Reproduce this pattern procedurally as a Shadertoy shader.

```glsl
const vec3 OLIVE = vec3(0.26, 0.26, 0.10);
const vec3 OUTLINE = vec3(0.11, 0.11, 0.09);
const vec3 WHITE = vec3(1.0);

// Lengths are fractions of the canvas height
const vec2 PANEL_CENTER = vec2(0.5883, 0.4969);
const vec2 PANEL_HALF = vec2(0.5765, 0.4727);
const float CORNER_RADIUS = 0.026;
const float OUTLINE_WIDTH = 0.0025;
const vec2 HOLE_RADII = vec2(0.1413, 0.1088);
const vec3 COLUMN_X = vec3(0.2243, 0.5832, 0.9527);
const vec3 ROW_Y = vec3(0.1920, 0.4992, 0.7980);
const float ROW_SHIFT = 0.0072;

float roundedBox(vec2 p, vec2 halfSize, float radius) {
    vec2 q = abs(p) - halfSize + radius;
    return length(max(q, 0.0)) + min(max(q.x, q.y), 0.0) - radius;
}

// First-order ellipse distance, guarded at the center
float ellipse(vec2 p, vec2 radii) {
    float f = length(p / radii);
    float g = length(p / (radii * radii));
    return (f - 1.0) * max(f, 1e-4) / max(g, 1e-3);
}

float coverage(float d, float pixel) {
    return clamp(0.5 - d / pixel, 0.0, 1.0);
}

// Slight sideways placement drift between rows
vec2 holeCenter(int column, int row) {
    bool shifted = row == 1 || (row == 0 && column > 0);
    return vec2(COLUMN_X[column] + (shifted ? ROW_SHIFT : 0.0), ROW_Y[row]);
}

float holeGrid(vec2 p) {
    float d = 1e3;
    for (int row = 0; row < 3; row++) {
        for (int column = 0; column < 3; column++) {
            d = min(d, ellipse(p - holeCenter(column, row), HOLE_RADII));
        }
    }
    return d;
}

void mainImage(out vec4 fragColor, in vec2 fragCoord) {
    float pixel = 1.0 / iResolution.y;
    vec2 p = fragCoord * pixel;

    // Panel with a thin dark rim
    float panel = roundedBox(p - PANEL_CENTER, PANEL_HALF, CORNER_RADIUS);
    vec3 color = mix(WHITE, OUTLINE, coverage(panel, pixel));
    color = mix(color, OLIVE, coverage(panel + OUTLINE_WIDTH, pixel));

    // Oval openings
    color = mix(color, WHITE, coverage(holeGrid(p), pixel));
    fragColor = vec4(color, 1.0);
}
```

...

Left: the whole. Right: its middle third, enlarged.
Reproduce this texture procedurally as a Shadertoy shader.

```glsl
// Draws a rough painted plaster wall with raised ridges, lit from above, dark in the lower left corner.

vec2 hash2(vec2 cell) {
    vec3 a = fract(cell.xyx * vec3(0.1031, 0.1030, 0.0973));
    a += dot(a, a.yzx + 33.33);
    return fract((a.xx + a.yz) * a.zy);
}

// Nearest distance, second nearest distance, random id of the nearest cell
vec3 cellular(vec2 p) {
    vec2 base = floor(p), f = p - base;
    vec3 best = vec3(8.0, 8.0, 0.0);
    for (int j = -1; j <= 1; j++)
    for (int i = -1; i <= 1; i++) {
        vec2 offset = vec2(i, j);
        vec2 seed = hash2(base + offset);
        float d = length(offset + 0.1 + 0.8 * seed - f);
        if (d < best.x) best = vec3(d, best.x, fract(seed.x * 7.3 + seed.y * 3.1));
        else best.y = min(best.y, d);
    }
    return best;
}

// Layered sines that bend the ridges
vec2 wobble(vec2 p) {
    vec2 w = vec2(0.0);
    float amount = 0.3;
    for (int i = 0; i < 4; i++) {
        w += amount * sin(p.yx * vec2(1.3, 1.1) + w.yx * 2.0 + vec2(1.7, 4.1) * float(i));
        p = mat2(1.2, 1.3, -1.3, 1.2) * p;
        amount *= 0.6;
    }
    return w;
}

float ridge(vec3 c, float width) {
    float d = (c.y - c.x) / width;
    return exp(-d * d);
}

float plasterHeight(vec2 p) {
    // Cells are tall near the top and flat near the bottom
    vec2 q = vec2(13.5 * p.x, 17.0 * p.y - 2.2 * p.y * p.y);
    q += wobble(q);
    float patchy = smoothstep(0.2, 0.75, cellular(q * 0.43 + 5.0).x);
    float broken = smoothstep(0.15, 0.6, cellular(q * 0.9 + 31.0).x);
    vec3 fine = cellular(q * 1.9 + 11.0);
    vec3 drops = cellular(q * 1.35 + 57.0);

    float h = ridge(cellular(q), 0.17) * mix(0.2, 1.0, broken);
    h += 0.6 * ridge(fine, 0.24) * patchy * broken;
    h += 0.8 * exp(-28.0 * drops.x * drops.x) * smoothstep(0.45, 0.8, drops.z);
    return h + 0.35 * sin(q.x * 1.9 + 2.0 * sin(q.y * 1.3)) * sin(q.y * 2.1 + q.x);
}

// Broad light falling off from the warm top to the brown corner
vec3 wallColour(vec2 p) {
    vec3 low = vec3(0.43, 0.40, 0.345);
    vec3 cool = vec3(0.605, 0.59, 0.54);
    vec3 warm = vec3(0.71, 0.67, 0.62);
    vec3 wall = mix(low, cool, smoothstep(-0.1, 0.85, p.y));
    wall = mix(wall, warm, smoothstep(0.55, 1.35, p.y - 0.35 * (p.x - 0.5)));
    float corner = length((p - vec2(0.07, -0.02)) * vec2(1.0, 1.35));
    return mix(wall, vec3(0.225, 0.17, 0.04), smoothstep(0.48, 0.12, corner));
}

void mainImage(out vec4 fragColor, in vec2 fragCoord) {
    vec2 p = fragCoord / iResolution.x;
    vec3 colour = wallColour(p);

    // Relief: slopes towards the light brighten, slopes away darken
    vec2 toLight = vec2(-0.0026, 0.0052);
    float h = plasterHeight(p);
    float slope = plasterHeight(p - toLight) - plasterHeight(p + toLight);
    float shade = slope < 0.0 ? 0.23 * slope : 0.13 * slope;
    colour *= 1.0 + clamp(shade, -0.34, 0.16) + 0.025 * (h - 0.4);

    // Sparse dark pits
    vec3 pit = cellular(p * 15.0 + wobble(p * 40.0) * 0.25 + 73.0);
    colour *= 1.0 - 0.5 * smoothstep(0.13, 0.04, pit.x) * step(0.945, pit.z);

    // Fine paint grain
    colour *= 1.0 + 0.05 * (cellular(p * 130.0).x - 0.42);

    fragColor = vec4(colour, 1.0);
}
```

Exercise:
Search the listing for the string "wobble". Copy each line where it is found.

Result for this task:
vec2 wobble(vec2 p) {
    q += wobble(q);
    vec3 pit = cellular(p * 15.0 + wobble(p * 40.0) * 0.25 + 73.0);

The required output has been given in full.